Okanoue’s work, for which she boldly clipped cutting-edge photographs of the time, restructuring them into something elegant, is quite novel even today, more than 50 years since its creation. Since the 2000s, it has been garnering attention yet again.
On display in this exhibition are some of the magazines Okanoue actually used as materials for her collages, as well as dresses from the 1950s that fascinated her, allowing you to feel the atmosphere of that time period.



Curator Ms. Jimbo Talks About the Appeal of Toshiko Okanoue’s Work

Ms. Kyoko Jimbo, the curator in charge, pointed out and commented on some wonderful highlights of Okanoue’s pieces for us.


Visit in Night》 ©Okanoue Toshiko,The National Museum of Modern Art, Tokyo


Jimbo Visit in Night is an all-around exquisite piece, from the ratio between the sizes of the fan and the human figure, to the overall balance, contrast, and composition of the collage. If you use a computer today, it’s easy to shrink or stretch photos, but to compose something like this just with photos from a magazine is fantastic. Also, Okanoue is incredibly dexterous—even if you look at the piece up close, you can’t tell where the edges of the pasted photos are. It’s all cut and pasted quite beautifully.



Melody of the Ruins》 ©Okanoue Toshiko, Tokyo Photographic Art Museum


Jimbo :Okanoue looked down from Dogenzaka at Shibuya, which had been burned down during the air raids in May 1945, during the war. That scene must have left a strong impression on her. In LIFE magazine, journalistic photos of war in various countries around the world at the time were published, as well as the serialization of experimentation with nuclear weapons and hydrogen bombs. She projected her own experiences onto her work. Melody of Ruins has a unique beauty, created by the collage of a woman dressed in fashionable clothes and the desolate landscape around her.



Leda in the Sea》 ©Okanoue Toshiko, private Cllection


Jimbo Leda in the Sea is Okanoue’s favorite piece. At the same time creating the motif of a woman living freely after the war, she wanted to express the sadness of that woman, who also bore anguish. Collages can be gorgeous, coquettish, or give a variety of other impressions to the viewer, but they can also be expressions of healing for the viewer as well. Multiple layers of meaning and structure can be found even in a single piece.



A dreamlike scene: the museum open at night, with illuminated cherry blossoms

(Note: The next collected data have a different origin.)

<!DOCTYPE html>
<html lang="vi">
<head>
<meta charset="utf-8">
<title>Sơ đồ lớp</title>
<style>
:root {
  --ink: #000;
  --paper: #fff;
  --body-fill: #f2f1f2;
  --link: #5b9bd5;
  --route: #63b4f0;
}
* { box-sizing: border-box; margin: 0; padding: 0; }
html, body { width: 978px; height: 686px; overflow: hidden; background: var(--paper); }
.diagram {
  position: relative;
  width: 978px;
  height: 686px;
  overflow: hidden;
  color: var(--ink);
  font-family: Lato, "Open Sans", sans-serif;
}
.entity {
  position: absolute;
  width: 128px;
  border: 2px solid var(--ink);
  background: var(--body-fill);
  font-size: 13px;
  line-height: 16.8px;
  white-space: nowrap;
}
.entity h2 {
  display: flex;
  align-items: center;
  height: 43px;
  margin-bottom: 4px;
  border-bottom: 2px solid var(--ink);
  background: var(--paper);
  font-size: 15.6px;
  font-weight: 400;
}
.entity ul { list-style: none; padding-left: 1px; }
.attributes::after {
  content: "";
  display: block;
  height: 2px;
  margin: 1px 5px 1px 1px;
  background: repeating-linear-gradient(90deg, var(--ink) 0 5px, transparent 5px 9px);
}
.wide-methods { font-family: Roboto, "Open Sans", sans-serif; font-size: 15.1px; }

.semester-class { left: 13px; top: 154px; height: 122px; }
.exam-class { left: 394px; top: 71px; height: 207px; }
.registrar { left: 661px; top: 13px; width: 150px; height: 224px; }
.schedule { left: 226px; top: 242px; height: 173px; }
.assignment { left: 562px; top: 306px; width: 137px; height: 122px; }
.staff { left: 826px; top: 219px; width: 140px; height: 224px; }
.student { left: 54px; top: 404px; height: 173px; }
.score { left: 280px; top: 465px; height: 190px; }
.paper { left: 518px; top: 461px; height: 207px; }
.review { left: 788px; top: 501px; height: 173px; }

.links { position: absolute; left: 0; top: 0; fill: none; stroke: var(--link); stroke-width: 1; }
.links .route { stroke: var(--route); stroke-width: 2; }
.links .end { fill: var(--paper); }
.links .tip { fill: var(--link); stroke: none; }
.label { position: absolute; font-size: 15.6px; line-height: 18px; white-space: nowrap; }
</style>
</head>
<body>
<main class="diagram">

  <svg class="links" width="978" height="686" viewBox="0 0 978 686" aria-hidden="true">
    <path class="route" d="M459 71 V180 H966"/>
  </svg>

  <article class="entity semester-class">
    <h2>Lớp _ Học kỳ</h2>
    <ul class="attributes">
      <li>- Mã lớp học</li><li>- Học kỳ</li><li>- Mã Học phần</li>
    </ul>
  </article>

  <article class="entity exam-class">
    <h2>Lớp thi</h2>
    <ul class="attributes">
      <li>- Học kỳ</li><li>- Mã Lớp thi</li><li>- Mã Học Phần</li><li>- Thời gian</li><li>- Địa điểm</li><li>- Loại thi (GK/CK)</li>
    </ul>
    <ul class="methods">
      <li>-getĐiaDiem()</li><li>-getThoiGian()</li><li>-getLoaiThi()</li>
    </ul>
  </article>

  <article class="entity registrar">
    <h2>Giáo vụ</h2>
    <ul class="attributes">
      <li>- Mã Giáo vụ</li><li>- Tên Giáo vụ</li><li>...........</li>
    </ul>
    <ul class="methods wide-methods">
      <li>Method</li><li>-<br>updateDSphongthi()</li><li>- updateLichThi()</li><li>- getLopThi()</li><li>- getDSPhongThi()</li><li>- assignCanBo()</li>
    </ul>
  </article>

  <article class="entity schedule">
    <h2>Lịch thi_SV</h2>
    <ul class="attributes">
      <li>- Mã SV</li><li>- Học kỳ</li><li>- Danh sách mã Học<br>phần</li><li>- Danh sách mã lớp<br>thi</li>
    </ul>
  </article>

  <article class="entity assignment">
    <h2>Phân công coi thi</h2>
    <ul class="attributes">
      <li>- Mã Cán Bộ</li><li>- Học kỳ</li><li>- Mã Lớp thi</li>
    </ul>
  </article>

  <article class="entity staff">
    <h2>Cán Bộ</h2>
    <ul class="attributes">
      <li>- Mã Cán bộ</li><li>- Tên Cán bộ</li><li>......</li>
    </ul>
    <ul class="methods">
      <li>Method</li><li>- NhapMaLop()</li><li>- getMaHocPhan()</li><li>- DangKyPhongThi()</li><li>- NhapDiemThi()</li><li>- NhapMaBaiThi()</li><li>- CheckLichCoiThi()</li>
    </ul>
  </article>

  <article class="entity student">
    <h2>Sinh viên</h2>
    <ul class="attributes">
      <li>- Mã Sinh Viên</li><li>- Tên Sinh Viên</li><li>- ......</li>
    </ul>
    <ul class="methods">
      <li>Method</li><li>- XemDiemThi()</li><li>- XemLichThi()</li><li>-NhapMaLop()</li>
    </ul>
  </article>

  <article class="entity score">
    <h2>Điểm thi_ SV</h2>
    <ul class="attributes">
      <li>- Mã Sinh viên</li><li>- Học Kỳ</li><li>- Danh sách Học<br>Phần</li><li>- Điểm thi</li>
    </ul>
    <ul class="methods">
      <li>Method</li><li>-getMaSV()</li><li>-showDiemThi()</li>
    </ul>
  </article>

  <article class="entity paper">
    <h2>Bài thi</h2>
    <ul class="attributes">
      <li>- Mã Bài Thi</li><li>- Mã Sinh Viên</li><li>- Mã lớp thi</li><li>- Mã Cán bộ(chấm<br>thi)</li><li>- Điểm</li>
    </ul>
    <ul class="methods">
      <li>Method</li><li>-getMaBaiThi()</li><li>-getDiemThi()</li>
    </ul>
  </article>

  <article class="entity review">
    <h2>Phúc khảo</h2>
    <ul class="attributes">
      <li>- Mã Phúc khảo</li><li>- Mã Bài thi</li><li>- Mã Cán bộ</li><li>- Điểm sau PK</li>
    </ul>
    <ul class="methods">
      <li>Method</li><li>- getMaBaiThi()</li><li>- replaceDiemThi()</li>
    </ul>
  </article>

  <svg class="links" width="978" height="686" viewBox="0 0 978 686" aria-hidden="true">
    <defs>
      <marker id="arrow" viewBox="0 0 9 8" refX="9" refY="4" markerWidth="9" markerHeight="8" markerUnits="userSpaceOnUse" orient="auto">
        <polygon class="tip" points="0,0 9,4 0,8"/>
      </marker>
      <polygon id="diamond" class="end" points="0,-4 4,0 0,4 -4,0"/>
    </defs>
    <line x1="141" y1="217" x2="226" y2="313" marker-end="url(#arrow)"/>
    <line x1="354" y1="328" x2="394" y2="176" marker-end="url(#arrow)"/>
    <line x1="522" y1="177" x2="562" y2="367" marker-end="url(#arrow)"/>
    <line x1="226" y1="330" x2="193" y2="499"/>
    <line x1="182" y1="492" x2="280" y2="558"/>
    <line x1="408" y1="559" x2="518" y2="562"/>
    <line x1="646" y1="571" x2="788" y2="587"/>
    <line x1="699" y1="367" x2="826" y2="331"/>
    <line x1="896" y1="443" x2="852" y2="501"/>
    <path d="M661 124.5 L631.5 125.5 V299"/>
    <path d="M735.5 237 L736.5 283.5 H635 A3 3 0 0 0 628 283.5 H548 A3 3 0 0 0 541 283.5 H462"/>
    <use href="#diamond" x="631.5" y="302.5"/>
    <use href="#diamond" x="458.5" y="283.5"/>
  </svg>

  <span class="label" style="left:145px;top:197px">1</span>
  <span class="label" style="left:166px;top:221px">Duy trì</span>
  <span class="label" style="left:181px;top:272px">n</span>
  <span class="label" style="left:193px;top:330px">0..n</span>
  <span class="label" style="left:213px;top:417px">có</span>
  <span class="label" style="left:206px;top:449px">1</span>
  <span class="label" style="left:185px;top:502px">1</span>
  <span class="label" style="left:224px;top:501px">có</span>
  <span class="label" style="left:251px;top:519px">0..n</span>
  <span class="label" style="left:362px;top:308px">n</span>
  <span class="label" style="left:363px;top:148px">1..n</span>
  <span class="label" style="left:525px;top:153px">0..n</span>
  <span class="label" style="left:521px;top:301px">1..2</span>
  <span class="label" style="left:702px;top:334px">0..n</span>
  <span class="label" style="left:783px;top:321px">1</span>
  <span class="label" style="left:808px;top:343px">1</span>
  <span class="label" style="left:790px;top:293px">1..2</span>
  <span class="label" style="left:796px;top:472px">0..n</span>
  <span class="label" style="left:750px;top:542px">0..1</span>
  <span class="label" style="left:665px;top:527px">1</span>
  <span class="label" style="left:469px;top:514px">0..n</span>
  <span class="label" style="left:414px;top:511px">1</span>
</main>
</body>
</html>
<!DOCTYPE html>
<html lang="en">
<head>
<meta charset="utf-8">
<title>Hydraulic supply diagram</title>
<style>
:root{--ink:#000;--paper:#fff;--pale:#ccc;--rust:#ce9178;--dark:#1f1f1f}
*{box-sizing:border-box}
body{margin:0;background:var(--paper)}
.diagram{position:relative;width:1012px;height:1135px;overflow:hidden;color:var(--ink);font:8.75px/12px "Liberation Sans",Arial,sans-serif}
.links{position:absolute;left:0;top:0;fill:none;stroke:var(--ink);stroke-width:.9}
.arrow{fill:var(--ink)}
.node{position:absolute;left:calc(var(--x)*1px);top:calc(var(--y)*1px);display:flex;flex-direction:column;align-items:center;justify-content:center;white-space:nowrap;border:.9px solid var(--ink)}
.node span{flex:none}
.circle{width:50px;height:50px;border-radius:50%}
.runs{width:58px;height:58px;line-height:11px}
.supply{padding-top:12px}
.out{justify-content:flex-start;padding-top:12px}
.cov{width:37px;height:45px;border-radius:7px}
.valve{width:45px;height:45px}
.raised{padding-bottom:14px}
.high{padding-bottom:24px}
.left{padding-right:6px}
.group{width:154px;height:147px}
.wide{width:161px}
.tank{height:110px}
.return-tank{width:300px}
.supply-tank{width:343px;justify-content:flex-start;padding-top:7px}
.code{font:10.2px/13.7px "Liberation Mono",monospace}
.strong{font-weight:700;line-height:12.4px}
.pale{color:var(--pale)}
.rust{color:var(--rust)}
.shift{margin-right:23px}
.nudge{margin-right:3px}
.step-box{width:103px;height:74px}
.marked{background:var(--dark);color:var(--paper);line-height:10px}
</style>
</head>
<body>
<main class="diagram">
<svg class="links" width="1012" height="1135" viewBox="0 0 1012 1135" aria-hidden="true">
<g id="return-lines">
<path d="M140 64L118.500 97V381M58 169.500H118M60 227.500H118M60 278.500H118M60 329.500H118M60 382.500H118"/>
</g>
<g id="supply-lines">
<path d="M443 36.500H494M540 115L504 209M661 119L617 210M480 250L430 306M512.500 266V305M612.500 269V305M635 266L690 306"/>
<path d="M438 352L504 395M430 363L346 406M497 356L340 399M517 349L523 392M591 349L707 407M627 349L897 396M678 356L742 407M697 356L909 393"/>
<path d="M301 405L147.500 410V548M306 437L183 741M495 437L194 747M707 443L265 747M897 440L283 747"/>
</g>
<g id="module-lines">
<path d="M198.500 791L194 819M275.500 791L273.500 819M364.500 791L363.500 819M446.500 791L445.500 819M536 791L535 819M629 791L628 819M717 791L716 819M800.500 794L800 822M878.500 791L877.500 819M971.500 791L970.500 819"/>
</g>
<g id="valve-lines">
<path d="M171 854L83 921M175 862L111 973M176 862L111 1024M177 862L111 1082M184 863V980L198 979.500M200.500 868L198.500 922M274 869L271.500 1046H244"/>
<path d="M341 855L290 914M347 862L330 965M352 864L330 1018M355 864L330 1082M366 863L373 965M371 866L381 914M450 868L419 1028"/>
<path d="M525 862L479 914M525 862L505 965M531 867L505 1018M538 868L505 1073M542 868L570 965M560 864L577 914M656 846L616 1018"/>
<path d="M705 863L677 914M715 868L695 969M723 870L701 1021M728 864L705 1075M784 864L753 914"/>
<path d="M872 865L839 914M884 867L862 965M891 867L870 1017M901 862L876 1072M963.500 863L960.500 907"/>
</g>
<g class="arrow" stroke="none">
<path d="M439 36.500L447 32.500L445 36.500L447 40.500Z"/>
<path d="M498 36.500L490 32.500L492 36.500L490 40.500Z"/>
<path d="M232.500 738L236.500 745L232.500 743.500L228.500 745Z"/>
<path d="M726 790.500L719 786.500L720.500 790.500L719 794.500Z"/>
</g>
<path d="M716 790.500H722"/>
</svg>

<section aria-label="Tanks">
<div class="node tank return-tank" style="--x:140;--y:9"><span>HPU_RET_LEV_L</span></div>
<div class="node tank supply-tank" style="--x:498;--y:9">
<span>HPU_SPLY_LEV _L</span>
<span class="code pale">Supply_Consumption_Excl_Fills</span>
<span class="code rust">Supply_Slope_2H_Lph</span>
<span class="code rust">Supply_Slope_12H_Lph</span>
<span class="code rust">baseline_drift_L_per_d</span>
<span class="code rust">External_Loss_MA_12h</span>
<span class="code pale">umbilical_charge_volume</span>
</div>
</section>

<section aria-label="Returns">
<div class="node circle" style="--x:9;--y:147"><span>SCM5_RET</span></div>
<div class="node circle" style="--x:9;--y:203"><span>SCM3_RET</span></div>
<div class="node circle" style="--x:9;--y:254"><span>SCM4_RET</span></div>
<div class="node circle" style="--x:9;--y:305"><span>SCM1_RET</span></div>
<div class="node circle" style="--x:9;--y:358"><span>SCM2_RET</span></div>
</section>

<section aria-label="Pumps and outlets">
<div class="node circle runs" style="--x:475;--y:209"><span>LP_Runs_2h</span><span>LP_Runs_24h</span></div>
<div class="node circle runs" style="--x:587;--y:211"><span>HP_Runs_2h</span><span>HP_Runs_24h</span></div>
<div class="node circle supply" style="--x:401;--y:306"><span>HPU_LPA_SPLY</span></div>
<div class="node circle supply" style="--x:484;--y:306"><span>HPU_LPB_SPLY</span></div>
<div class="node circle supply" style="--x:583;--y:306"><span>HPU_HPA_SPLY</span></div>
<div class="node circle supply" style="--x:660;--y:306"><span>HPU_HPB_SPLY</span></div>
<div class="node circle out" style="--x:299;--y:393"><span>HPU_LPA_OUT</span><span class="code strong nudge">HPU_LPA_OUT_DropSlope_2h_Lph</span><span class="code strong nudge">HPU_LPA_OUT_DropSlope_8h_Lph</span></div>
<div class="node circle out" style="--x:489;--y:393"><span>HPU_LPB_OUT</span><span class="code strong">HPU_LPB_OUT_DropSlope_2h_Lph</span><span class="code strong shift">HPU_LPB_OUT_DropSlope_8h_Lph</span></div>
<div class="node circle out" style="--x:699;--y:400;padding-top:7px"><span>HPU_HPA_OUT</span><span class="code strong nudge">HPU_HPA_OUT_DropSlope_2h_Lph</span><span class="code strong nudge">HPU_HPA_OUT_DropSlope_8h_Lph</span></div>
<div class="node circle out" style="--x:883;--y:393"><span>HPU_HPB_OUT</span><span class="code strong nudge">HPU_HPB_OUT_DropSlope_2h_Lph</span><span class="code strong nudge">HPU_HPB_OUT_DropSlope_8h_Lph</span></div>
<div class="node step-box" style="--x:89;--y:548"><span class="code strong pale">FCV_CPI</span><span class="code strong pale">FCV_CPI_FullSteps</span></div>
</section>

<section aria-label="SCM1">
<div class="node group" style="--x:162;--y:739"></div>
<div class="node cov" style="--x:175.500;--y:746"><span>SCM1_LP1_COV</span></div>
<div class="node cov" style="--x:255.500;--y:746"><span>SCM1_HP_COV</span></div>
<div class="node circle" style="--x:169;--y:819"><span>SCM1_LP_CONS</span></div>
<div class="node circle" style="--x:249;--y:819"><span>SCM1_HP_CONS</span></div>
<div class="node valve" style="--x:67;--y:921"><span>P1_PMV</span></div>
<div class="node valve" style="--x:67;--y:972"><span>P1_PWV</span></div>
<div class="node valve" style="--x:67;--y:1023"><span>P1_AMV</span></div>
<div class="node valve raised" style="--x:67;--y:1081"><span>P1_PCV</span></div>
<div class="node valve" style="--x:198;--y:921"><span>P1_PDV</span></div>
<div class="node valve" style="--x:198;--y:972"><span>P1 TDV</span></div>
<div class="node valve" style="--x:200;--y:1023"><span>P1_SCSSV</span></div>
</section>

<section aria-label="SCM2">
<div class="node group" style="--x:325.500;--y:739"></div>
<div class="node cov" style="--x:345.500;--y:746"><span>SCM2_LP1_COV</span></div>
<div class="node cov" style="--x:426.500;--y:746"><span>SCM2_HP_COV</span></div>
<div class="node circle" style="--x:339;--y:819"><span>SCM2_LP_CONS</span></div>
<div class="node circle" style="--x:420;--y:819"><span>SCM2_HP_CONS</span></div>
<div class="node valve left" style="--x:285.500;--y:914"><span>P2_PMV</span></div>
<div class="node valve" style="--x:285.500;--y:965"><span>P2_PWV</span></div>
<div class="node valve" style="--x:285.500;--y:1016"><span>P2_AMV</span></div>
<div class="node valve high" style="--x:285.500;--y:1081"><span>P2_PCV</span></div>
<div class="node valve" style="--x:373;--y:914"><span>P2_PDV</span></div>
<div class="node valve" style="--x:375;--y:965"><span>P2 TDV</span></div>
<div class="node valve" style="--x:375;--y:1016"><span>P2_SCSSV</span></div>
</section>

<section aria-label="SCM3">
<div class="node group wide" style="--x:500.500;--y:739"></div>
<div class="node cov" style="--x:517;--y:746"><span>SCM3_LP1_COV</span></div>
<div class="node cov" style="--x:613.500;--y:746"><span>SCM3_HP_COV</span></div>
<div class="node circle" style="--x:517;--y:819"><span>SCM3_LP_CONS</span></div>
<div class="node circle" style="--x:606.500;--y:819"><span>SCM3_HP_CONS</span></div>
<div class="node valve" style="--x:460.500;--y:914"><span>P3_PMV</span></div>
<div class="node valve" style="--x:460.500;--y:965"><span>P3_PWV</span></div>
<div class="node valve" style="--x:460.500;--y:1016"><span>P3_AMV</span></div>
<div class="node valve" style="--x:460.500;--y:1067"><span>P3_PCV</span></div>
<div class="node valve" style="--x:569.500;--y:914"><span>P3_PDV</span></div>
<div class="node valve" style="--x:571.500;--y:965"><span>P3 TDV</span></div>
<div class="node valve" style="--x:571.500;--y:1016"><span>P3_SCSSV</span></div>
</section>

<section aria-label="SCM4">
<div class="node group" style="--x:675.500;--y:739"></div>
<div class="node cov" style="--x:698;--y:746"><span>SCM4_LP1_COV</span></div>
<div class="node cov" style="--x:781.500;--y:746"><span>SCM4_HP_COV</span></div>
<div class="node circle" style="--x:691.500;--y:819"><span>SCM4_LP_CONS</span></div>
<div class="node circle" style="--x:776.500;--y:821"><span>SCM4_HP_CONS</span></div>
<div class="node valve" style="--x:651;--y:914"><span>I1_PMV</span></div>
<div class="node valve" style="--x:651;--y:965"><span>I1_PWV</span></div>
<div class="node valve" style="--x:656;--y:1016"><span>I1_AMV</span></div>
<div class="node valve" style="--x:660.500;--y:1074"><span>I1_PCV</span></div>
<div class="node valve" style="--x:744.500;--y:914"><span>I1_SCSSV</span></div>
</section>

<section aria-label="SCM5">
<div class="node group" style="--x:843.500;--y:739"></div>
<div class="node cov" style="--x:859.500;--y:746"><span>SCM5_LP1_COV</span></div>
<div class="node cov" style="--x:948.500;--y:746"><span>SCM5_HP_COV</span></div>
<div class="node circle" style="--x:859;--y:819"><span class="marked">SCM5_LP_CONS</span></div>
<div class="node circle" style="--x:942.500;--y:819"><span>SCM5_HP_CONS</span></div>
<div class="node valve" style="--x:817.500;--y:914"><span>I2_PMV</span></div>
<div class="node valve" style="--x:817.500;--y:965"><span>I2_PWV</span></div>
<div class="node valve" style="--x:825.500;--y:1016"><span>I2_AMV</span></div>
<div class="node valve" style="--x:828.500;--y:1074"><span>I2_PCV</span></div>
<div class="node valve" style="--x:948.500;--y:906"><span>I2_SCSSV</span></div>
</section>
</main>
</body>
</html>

The Tokyo Metropolitan Teien Art Museum will be open at night on March 29th (Friday), 30th (Saturday), April 5th (Friday) and 6th (Saturday) until 8:00 p.m., while the cherry blossoms are in bloom. Please come enjoy the sight!



 Toshiko Okanoue, Photo Collage: The Miracle of Silence Exhibition Information

Dates:Saturday, January 26 – Sunday, April 7, 2019
Opening Times:10:00 – 18:00 (Last admission: 17:30)
March 29, 30 and April 5, 6 opening until 20:00 (Last admission at 19:30)
Venue:Tokyo Metropolitan Teien Art Museum


Original text: Moyo Urashima